Dr. Geun Sig Cha, Chairman
|Education||BS, MS Korea University, Dept. of Chemistry
PhD University of Michigan, Dept. of Chemistry
1991~2015 Professor at Kwangwoon University, Dept. of Chemistry
1994~1996 CAS Corp. Technical Advisor
1996~2001 Dade Behring Technical Advisor
2000~2005 Sensicore, Inc., Technical Advisor
2015~Present Emeritus Professor at Kwangwoon University.
2000~2019 i-SENS, Inc., CEO
2020~Present i-SENS, Inc., Chairman & CEO
2011 Ministerial Citation Award for Korea’s Startup Exhibition (Ministry of Knowledge Economy)
2014 Ministerial Citation of Merit Award for Medical Device Industry (Ministry of Health and Welfare)

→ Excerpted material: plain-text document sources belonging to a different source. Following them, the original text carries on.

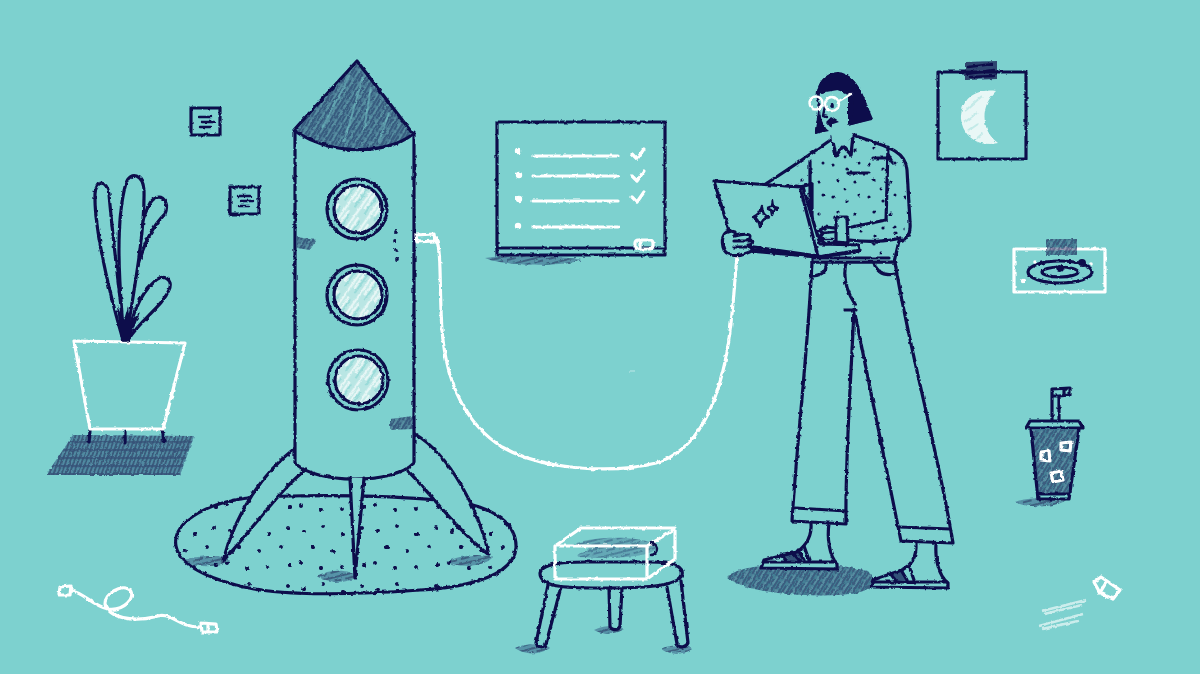
<!DOCTYPE html>
<html lang="en">
<head>
<meta charset="utf-8">
<title>Rocket workshop</title>
<style>
:root { --sea: #7dd1cf; --ink: #0c0f4b; --chalk: #fff; }
html, body { margin: 0; height: 100%; overflow: hidden; background: var(--sea); }
svg.scene { display: block; width: 1200px; height: 674px; }
.ink { fill: none; stroke: var(--ink); stroke-width: 3.2; stroke-linecap: round; stroke-linejoin: round; }
.chalk { fill: none; stroke: var(--chalk); stroke-width: 3.2; stroke-linecap: round; stroke-linejoin: round; }
.thin { stroke-width: 2.4; }
.sea { fill: var(--sea); }
.solid { fill: var(--ink); stroke: none; }
.white { fill: var(--chalk); stroke: none; }
.shade { fill: url(#hatch); stroke: none; }
.shade-dense { fill: url(#hatch-dense); stroke: none; }
.glass { fill: url(#glaze); }
.dots { fill: url(#speckle); stroke: none; }
.shirt-dots { fill: url(#shirt-speckle); stroke: none; }
</style>
</head>
<body>
<svg class="scene" viewBox="0 0 1200 674" role="img" aria-label="A woman with a laptop connected by cable to a rocket in a workshop">
<defs>
  <filter id="rough" filterUnits="userSpaceOnUse" x="0" y="0" width="1200" height="674">
    <feTurbulence type="fractalNoise" baseFrequency=".22" numOctaves="2" seed="4" result="grain"/>
    <feDisplacementMap in="SourceGraphic" in2="grain" scale="3" xChannelSelector="R" yChannelSelector="G"/>
  </filter>
  <pattern id="hatch" width="13" height="9" patternUnits="userSpaceOnUse" patternTransform="rotate(-14)">
    <rect width="13" height="9" fill="#0c0f4b" opacity=".3"/>
    <path d="M0 2H13M0 6H9" stroke="#0c0f4b" stroke-width="1.8" opacity=".42"/>
  </pattern>
  <pattern id="hatch-dense" width="11" height="7" patternUnits="userSpaceOnUse" patternTransform="rotate(-58)">
    <rect width="11" height="7" fill="#0c0f4b" opacity=".44"/>
    <path d="M0 1H11M0 4H8" stroke="#0c0f4b" stroke-width="1.6" opacity=".4"/>
    <path d="M2 6H11" stroke="#7dd1cf" stroke-width="1" opacity=".45"/>
  </pattern>
  <pattern id="weave" width="8" height="8" patternUnits="userSpaceOnUse" patternTransform="skewX(-20)">
    <rect width="8" height="8" fill="#0c0f4b" opacity=".34"/>
    <path d="M0 2H8M2 0V8M6 0V8" stroke="#0c0f4b" stroke-width="1.7" opacity=".5"/>
  </pattern>
  <pattern id="glaze" width="30" height="12" patternUnits="userSpaceOnUse" patternTransform="rotate(-55)">
    <rect width="30" height="12" fill="#b9e6e4"/>
    <path d="M0 2H30M4 6H24" stroke="#e6f6f5" stroke-width="2.6"/>
    <path d="M0 9H22" stroke="#93d9d7" stroke-width="1.6"/>
  </pattern>
  <pattern id="speckle" width="74" height="58" patternUnits="userSpaceOnUse">
    <g fill="#0c0f4b"><circle cx="8" cy="9" r="1.9"/><circle cx="27" cy="4" r="1.7"/><circle cx="47" cy="12" r="2"/><circle cx="66" cy="6" r="1.8"/><circle cx="17" cy="25" r="2"/><circle cx="37" cy="29" r="1.8"/><circle cx="59" cy="25" r="1.7"/><circle cx="5" cy="41" r="1.8"/><circle cx="25" cy="46" r="1.9"/><circle cx="46" cy="45" r="1.7"/><circle cx="68" cy="43" r="2"/></g>
  </pattern>
  <pattern id="shirt-speckle" width="36" height="32" patternUnits="userSpaceOnUse">
    <g fill="#0c0f4b"><circle cx="5" cy="5" r="1.6"/><circle cx="19" cy="9" r="1.6"/><circle cx="31" cy="3" r="1.5"/><circle cx="10" cy="20" r="1.6"/><circle cx="27" cy="22" r="1.6"/><circle cx="17" cy="29" r="1.4"/></g>
  </pattern>
  <g id="porthole">
    <circle class="ink sea" r="30"/>
    <circle class="ink glass" cx="1" r="24"/>
  </g>
  <path id="tick" class="chalk" d="M0 3L5 8L12 -2"/>
  <g id="sticky">
    <rect class="ink" width="29" height="27"/>
    <path class="ink thin" d="M8 9H20M11 14H23M9 19H19"/>
  </g>
</defs>

<rect width="1200" height="674" fill="#7dd1cf"/>

<g filter="url(#rough)">

<g id="wall-notes">
  <use href="#sticky" x="191" y="108"/>
  <use href="#sticky" x="230" y="187"/>
</g>

<g id="plant">
  <path d="M73 435L194 436L180 475L46 475Z" fill="url(#weave)"/>
  <path class="ink" d="M90 430L89 442M125 432V443M162 429L164 441" stroke-width="5"/>
  <path class="chalk" d="M74 341L185 343L163 429L90 429Z"/>
  <g class="ink sea">
    <path d="M123 340C108 288 94 226 95 194C96 179 107 180 109 194C113 240 119 290 125 340"/>
    <path d="M124 340C131 290 138 240 165 214C171 199 158 191 150 203C138 225 128 280 124 340"/>
    <path d="M124 340C119 282 115 222 126 183C131 170 143 175 144 190C145 232 134 290 126 340"/>
    <path d="M126 340C132 318 138 296 154 282C163 273 174 279 169 290C162 307 142 318 128 340"/>
  </g>
  <path class="solid" d="M121 341L117 306L124 320L128 306L130 322L140 312L129 341Z"/>
</g>

<g id="whiteboard">
  <path class="shade" d="M485 258C510 254 570 256 581 260C570 266 505 267 485 258Z"/>
  <rect class="ink" x="497" y="122" width="168" height="133"/>
  <path class="ink" d="M497 248H665"/>
  <path class="chalk" d="M533 156H618M533 176H618M533 201H618M533 227H618"/>
  <g class="white"><circle cx="518" cy="151" r="3.2"/><circle cx="519" cy="175" r="3.2"/><circle cx="519" cy="199" r="3.2"/><circle cx="518" cy="226" r="3.2"/></g>
  <use href="#tick" x="632" y="151"/><use href="#tick" x="632" y="173"/><use href="#tick" x="632" y="194"/>
  <rect class="chalk" x="635" y="240" width="18" height="9" rx="3"/>
  <path class="chalk" d="M640 240V249"/>
</g>

<g id="rug">
  <path id="rug-shape" class="dots" d="M176 546C171 521 212 499 262 497C330 494 395 496 450 501C496 506 517 525 516 548C514 573 475 587 420 590C350 595 275 596 236 585C199 575 179 562 176 546Z"/>
  <use href="#rug-shape" class="ink" style="fill:none"/>
  <path d="M176 546C171 521 212 499 262 497C330 494 395 496 450 501C496 506 517 525 516 548C514 573 475 587 420 590C350 595 275 596 236 585C199 575 179 562 176 546Z" class="ink"/>
  <path class="shade" d="M181 561C198 555 224 554 229 560C220 568 195 568 181 561ZM316 576C330 569 351 569 357 577C348 584 328 583 316 576ZM446 562C460 554 487 553 492 558C483 567 460 568 446 562Z"/>
</g>

<g id="rocket">
  <path class="ink sea" d="M295 448C264 472 236 511 223 561C249 534 274 496 304 471"/>
  <path class="ink sea" d="M415 434C450 455 479 510 489 555C459 532 430 493 408 471"/>
  <path class="ink sea" d="M295 132V463C315 484 393 485 414 463V133"/>
  <path class="ink sea" d="M350 478L355 578L364 478"/>
  <path class="sea" d="M357 61L413 134C386 156 326 155 294 130Z"/>
  <path class="ink shade-dense" d="M357 61L413 134C386 156 326 155 294 130Z" style="stroke:var(--ink)"/>
  <path d="M350 75L322 128M363 77L344 142M371 87L364 130M389 112L379 142" fill="none" stroke="#7dd1cf" stroke-width="2" opacity=".5"/>
  <use href="#porthole" x="357" y="209"/>
  <use href="#porthole" x="357" y="295"/>
  <use href="#porthole" x="358" y="380"/>
  <path class="shade-dense" d="M297 237L316 240L310 250L297 248ZM390 419L413 416V429L390 430Z"/>
  <g class="solid"><circle cx="396" cy="232" r="1.9"/><circle cx="395" cy="241" r="1.9"/><circle cx="396" cy="250" r="1.9"/><circle cx="397" cy="259" r="1.9"/></g>
</g>

<g id="data-cable">
  <path class="chalk" d="M416 235L434 234L435 241L417 242ZM436 238C442 252 439 286 442 330C446 380 463 422 502 447C542 470 612 474 656 463C699 450 716 403 725 362C733 325 734 285 737 257"/>
</g>

<g id="stool">
  <path class="shade" d="M515 648C525 643 545 643 550 648C542 655 524 655 515 648ZM594 630C604 625 619 625 624 629C616 635 602 635 594 630ZM661 649C670 644 688 645 692 649C684 655 669 655 661 649Z"/>
  <path class="ink sea" d="M548 585L536 643C538 648 543 648 546 644L561 587M609 588L610 627C613 631 619 630 620 626L622 588M667 587L677 644C680 649 686 647 688 643L681 581"/>
  <path class="ink sea" d="M540 573C542 564 560 562 585 562H650C675 562 684 567 682 575C678 587 640 588 600 588C563 588 540 587 540 573Z"/>
  <path class="shade" d="M572 545C590 536 640 535 656 545C660 558 610 559 579 557C570 552 613 549 572 545Z" opacity=".65"/>
  <path class="chalk" d="M555 546L581 528H675V559L647 579H555ZM555 546H647V579M647 546L675 529"/>
  <path class="ink thin" d="M651 543C659 544 659 553 651 555"/>
</g>

<g id="woman">
  <path class="shade-dense" d="M727 577C742 562 820 559 868 571C880 584 872 593 838 595C790 597 742 591 727 577Z"/>
  <g id="feet">
    <path class="ink sea" d="M811 523C812 535 808 544 797 552L764 560L761 568L837 569V564C829 555 827 538 829 523"/>
    <path class="ink" d="M765 562H836M781 555L787 561M792 552L800 561M798 550L804 560M804 546L809 560"/>
    <path class="solid" d="M783 555L798 550L803 560L790 561Z" opacity=".65"/>
    <path class="ink sea" d="M916 543C917 558 910 567 899 571L873 580L871 587L948 588V583C938 575 935 558 936 543"/>
    <path class="ink" d="M874 582H947M890 573L896 581M901 570L907 580M909 566L914 580"/>
    <path class="solid" d="M893 574L903 570L907 580L897 581Z" opacity=".65"/>
  </g>
  <g id="trousers">
    <path class="ink sea" d="M812 262C808 350 797 440 792 521L846 524C845 460 851 380 854 309L901 541L953 543C938 450 908 345 895 262Z"/>
    <path class="ink" d="M795 508L847 511M899 527L950 529M846 263C843 276 845 289 855 304M844 310H856M826 263C827 270 824 275 813 276M874 263C877 273 885 276 895 274"/>
  </g>
  <g id="shirt">
    <path class="ink sea" d="M832 139C812 153 791 168 764 185L800 187L812 184V262H894L899 241C908 240 911 233 910 222L907 170C906 151 889 147 853 135Z"/>
    <path class="shirt-dots" d="M826 148L790 171L800 186H812V258H889V240H904L907 175C904 154 887 150 856 142Z"/>
    <path class="ink" d="M810 161V244M888 147L886 222M813 258H889M848 173H869M873 158H886M888 154L892 162"/>
    <path class="ink sea" d="M832 137L836 156L843 146L851 155L853 135L842 143Z"/>
  </g>
  <g id="head">
    <path class="solid" d="M817 100C815 84 824 72 840 73C855 75 862 91 873 119L848 126V112L816 134C812 132 822 106 817 100Z"/>
    <path class="sea" d="M820 93C818 108 819 126 831 131L832 142L843 146L853 136L848 124V93L838 90Z"/>
    <path class="solid" d="M817 98C820 90 833 87 842 92L852 97C856 108 853 119 847 126L872 120C865 97 857 74 838 72C824 73 817 84 817 98Z"/>
    <path class="solid" d="M820 106C822 116 814 128 815 134L829 131C822 126 820 116 820 106Z"/>
    <path class="ink thin" d="M825 106L823 116L827 117"/>
    <path class="solid" d="M826 122L831 117L839 122L833 124L831 128Z"/>
    <path class="solid" d="M819 103a1.8 2.5 0 1 0 .1 0ZM832 103a1.8 2.5 0 1 0 .1 0Z"/>
    <circle class="chalk thin" cx="816" cy="103" r="6.5"/>
    <circle class="chalk thin" cx="832" cy="104" r="7"/>
    <path class="chalk thin" d="M839 101L851 94"/>
  </g>
  <g id="laptop">
    <path class="ink sea" d="M796 186L803 187L820 244L859 245L860 250L818 257L737 248L812 244Z"/>
    <path class="ink sea" d="M714 181L800 187L818 256L733 244Z"/>
    <path class="ink" d="M733 244L738 250L818 257L858 252"/>
    <path class="ink thin" d="M762 206C762 213 765 216 769 217C764 218 761 221 760 227C759 221 757 218 753 217C758 215 761 212 762 206ZM773 200L774 207L778 208L774 210L772 215L771 210L767 208L772 206Z"/>
  </g>
  <g id="hands">
    <path class="ink sea" d="M735 232C724 228 721 238 723 247C725 257 739 257 747 253C754 251 754 246 748 245C755 244 754 239 747 240C753 236 750 232 735 236Z"/>
    <path class="ink" d="M735 241H750M734 247H750"/>
    <path class="ink sea" d="M900 238C887 242 865 242 850 240L826 244L819 239L823 233L818 231L826 227L842 229L886 220"/>
    <path class="ink sea" d="M836 217H847L848 243L836 242Z"/>
    <path class="ink thin" d="M822 233L834 232M821 239H833"/>
    <g class="solid"><circle cx="861" cy="232" r="1.6"/><circle cx="875" cy="236" r="1.6"/><circle cx="883" cy="228" r="1.6"/><circle cx="895" cy="233" r="1.6"/></g>
  </g>
</g>

<g id="moon-poster">
  <rect class="ink" x="938" y="72" width="88" height="87"/>
  <path d="M996 91C973 88 960 102 961 119C963 138 980 147 998 143C983 133 978 108 996 91Z" fill="#e8f7f6"/>
  <path d="M965 111L982 96M965 122L977 113M968 131L978 124M976 139L983 133" fill="none" stroke="#c3eae8" stroke-width="2"/>
  <path d="M965 62L997 61V79L965 80Z" fill="#0c0f4b" opacity=".72"/>
  <path class="ink thin" d="M968 67L993 64M967 74L994 70M970 77L994 76"/>
</g>

<g id="orbit-card">
  <rect class="chalk" x="1014" y="249" width="91" height="43"/>
  <path class="shade-dense" d="M1046 239H1077V255H1046Z"/>
  <ellipse class="ink" cx="1060" cy="272" rx="32" ry="11"/>
  <ellipse class="ink" cx="1060" cy="272" rx="18" ry="5"/>
  <g class="solid"><circle cx="1060" cy="268" r="4"/><circle cx="1082" cy="263" r="4"/></g>
  <g class="white"><circle cx="1023" cy="281" r="2.2"/><circle cx="1035" cy="262" r="1.8"/><circle cx="1091" cy="264" r="1.8"/></g>
</g>

<g id="iced-drink">
  <path class="shade" d="M1015 502C1027 497 1054 497 1066 500C1058 507 1028 509 1015 502Z"/>
  <path class="shade-dense" d="M1032 430H1078L1068 494H1039Z"/>
  <path class="ink" d="M1031 429L1038 499H1069L1079 429M1039 494H1068M1030 421H1079L1083 428H1026ZM1052 420V389L1070 388V395L1059 396V420M1064 389V395M1052 396H1058"/>
  <path class="chalk" d="M1041 452L1049 451L1050 461L1041 460ZM1061 443L1071 442L1070 451L1061 450ZM1051 473L1061 471L1063 480L1053 482Z"/>
</g>

<g id="eraser">
  <path class="chalk" d="M1094 582L1101 577L1120 590L1113 599L1100 593ZM1101 591L1107 581"/>
  <path d="M1042 611L1086 600M1044 614L1082 605M1039 626L1083 614M1042 629L1078 621" fill="none" stroke="#fff" stroke-width="2.6" opacity=".6"/>
  <path d="M629 371H635" stroke="#fff" stroke-width="1" opacity=".5"/>
</g>

<g id="spare-cable">
  <path class="chalk" d="M60 587L71 586L70 595L59 595ZM72 591C84 593 93 606 108 609C124 611 136 598 130 590C122 583 104 594 105 604C109 618 133 622 154 617C171 610 176 627 200 627M201 623L216 624L217 632L202 632ZM208 624V631"/>
</g>

</g>
</svg>
</body>
</html>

2016 Presidential Citation of Merit for Electronics& IT Day (Ministry of Trade, Industry and Energy)
Dr. Hakhyun Nam, CEO
|Education||BS Seoul National University, Dept. of Chemistry
MS, PhD Michigan State University, Dept. of Chemistry
1992~2015 Professor at Kwangwoon University, Dept. of Chemistry
Present Emeritus Professor at Kwangwoon Univ.
2000~2019 i-SENS, Inc., CTO
2020~Present i-SENS, Inc. CEO
2008 Health and Medical Science and Technology Research and Development Excellence Award
2011 Citation of Merit Award for Industrial-education Cooperation
2011 Citation of Merit Award for Industrial Technology
The global market for glucose sensors when i-SENS entered the market was 6–7 billion USD. Given the size of our operations, achieving just 0.1 percent of the market would suffice for the company to sustain itself. Moreover, 95% of the Korean market was controlled by four major companies. There were no local competitors. I determined that i-SENS could produce a product that was more advanced than what was available from the competition. The other products required larger amounts of blood and had slower measuring times, for example requiring 5 μL of blood and taking 15–30 seconds to measure. We believed that we could create a product that required less than 1 μL, and less than ten seconds. Hence, i-SENS developed the most advanced 0.5 μL and five-second glucose sensor on the Korean market at the time based solely on our own patents.
After launching our first product, we were approached by overseas companies to OEM for them. This enabled our sales to surpass 11 million USD within three years of launching the product. During that period, we had to increase our capacity from 30,000 to 300,000 strips per day to meet worldwide demand, requiring ingenuity. By 2006, we established a manufacturing facility in Wonju which could produce 1.5 billion strips per year. Today we have expanded to 2.2 billion strips per year. We now have two facilities in South Korea, and a third in China. One of the issues in China is that their regulations are very complex, but we are hoping to get registration early this year.
i-SENS stands for Intelligent Sensor Technology.
“Sensing Ahead, Caring More” means the will to move forward with leading biosensor technology and the insight into a better future, the effort to make customers’ lives healthier through leading research, and a responsible attitude of promoting human health as a member of society.
We believe that the key to our success lies in our ability to attract, retain and motivate a highly skilled and diverse workforce. Our work environment encourages every employee to build their career and pursue their passion. Our people make our business. They conceive, develop and manufacture our products and ensure they reach the patients who need them.
At the moment it is evenly distributed. In Korea we have 30–35 percent of the market share. We are also selling well in international markets, and selling globally through a partner in the USA. Our revenue in total is now 160 million USD, divided half and half between our own brand products and OEM. In 2012, we also won a national tender in New Zealand to become the sole BGM supplier until 2017. We won this tender again in 2017, so will remain as the sole supplier in New Zealand until 2022.
Overseas, we collaborate with distributors and establish our own offices. If there is a high-quality distributor, we are more than willing to work with them. However, if there is the possibility to establish our brand presence there, we would prefer to make our name known. That being said, it is not possible to open every market. Moreover, without having a renowned brand, it is not possible to attract the best OEM partner. This balance is very important. Opening a market with one’s own brand will bring higher revenues but will also carry with it higher costs for marketing and general maintenance.